Security researchers at SophosLabs have detailed a recently discovered spam campaign that leveraged a novel workaround exploit to bypass a patch for a critical vulnerability (CVE-2021-40444) in Microsoft Office to deliver the Formbook malware.
The said vulnerability resides within the MSHTML component and can be exploited by a remote attacker to execute execute arbitrary code on the vulnerable system. This requires the attacker to trick the victim into opening a specially crafted Office document with a malicious ActiveX control inside. Microsoft fixed the issue as part of its September 2021 Patch Tuesday updates.
In the new campaign detected by Sophos, threat actors used a modified version of a publicly available proof-of-concept Office exploit to distribute the Formbook malware, an infostealer that has been around since 2016.
"In the initial versions of CVE-2021-40444 exploits, malicious Office document retrieved a malware payload packaged into a Microsoft Cabinet (or .CAB) file. When Microsoft’s patch closed that loophole, attackers discovered they could use a different attack chain altogether by enclosing the maldoc in a specially-crafted RAR archive. Because it doesn’t actually use the CAB-style attack method, we’ve called it the CAB-less 40444 exploit," SophosLabs researchers explained.
The researchers believe that the short 36-hour campaign they observed between October 24 and 25, was a “dry run” experiment that might return in future incidents.

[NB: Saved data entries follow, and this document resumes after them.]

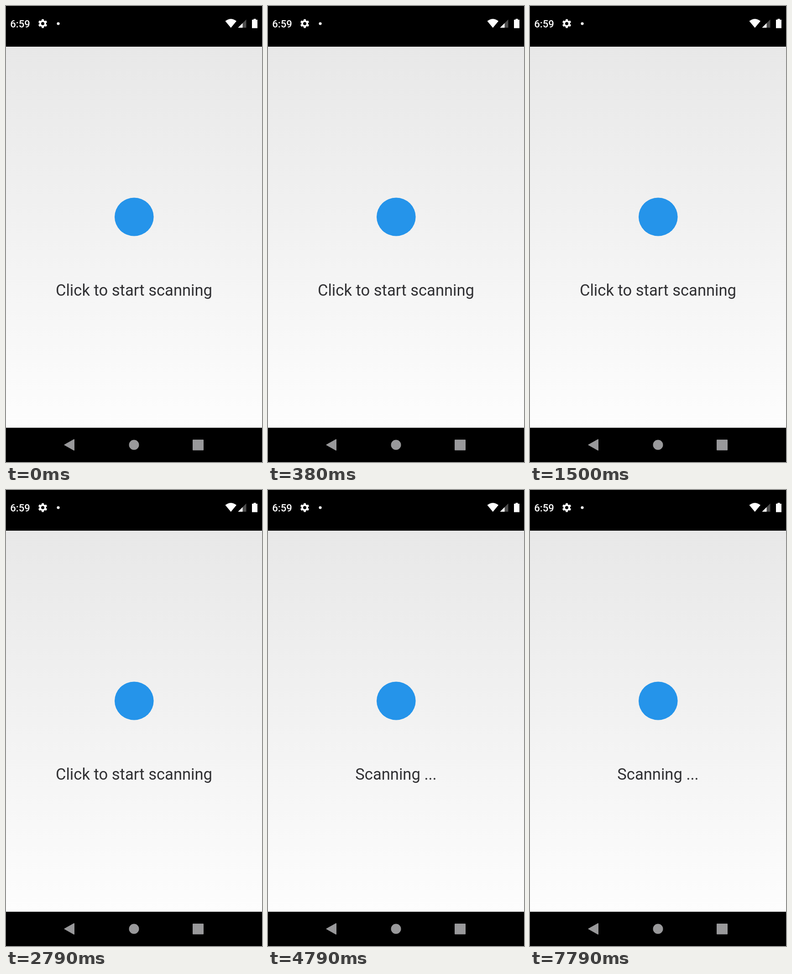
Recreate the animation shown at these times as an HTML page. Size 561 px wide and 998 px high, loop 8 s.

```html
<!DOCTYPE html>
<html lang="en">
<head>
<meta charset="utf-8">
<title>Scanner</title>
<style>
  html, body { margin: 0; width: 100%; height: 100%; overflow: hidden; background: #000; }
  svg { display: block; width: 100%; height: 100%; }
  text { font-family: Roboto, sans-serif; }
</style>
</head>
<body>
<svg viewBox="0 0 561 998">
  <defs>
    <linearGradient id="page" x2="0" y2="1">
      <stop offset="0" stop-color="#e8e8e8"/>
      <stop offset=".5" stop-color="#f2f2f2"/>
      <stop offset="1" stop-color="#fdfdfd"/>
    </linearGradient>
    <path id="teeth" d="M-2.1-9.8H2.1L2.9-5V5L2.1 9.8H-2.1L-2.9 5V-5Z"/>
  </defs>
  <rect width="561" height="998"/>
  <rect y="89" width="561" height="834" fill="url(#page)"/>

  <!-- Status bar -->
  <g fill="#fff">
    <text x="9.3" y="47" font-size="22" font-weight="500">6:59</text>
    <g transform="translate(80.5 38.5)">
      <use href="#teeth"/>
      <use href="#teeth" transform="rotate(60)"/>
      <use href="#teeth" transform="rotate(120)"/>
      <circle r="7.3"/>
      <circle r="3.5" fill="#000"/>
    </g>
    <circle cx="114.5" cy="38.5" r="3.1"/>
    <path d="M480.5 33Q492.8 23.500 505 33L492.800 47.800Z"/>
    <path d="M508.500 47.500L526.500 29.500V47.500Z" fill="#4d4d4d"/>
    <path d="M508.500 47.500L518.500 37.500V47.500Z"/>
    <path d="M542.500 28H547.500V30H551V48.500H539V30H542.500Z"/>
  </g>

  <!-- Scan button and label -->
  <ellipse cx="280.800" cy="461.500" rx="42.800" ry="42" fill="#2594ea"/>
  <text id="label" x="280.500" y="633.500" font-size="34.600" text-anchor="middle" fill="#303033">Click to start scanning</text>

  <!-- Navigation bar -->
  <g fill="#99999b" stroke="#99999b" stroke-width="2" stroke-linejoin="round">
    <path d="M128.500 960.500L149 949V972Z"/>
    <circle cx="280.500" cy="960.500" r="10"/>
    <rect x="410" y="950" width="22" height="21.500"/>
  </g>
</svg>
<script>
  const LOOP_MS = 8000;
  const SCAN_START_MS = 3290;
  const label = document.getElementById('label');
  const start = performance.now();

  function draw(now) {
    const time = Math.max(0, now - start) % LOOP_MS;
    const message = time < SCAN_START_MS ? 'Click to start scanning' : 'Scanning ...';
    if (label.textContent !== message) label.textContent = message;
    requestAnimationFrame(draw);
  }
  requestAnimationFrame(draw);
</script>
</body>
</html>
```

The observed campaign involved spam emails containing a malformed RAR archive file, which, in turn, included a script written in Windows Script Host (WSH) and a Word Document. When opened, this document triggered a process that ran the front-end script, leading eventually to an infection with Formbook malware.
“In theory, this attack just shouldn’t work. But it does because there had been assumptions about how the exploit works that led to a too-narrowly focused patch. It also worked because WinRAR is unique in that it treats any file that contains the correct magic bytes as an archive, no matter where the magic bytes appear in the file. Taken as a whole these led to a set of expectations that weren’t met by the attackers who modified the attack method in this case,” Sophos researchers wrote.
“This research is a reminder that patching alone cannot protect against all vulnerabilities in all cases,” they added. “Setting restrictions that prevent a user from accidentally triggering a malicious document helps, but people can still be lured into clicking the 'enable content' button.”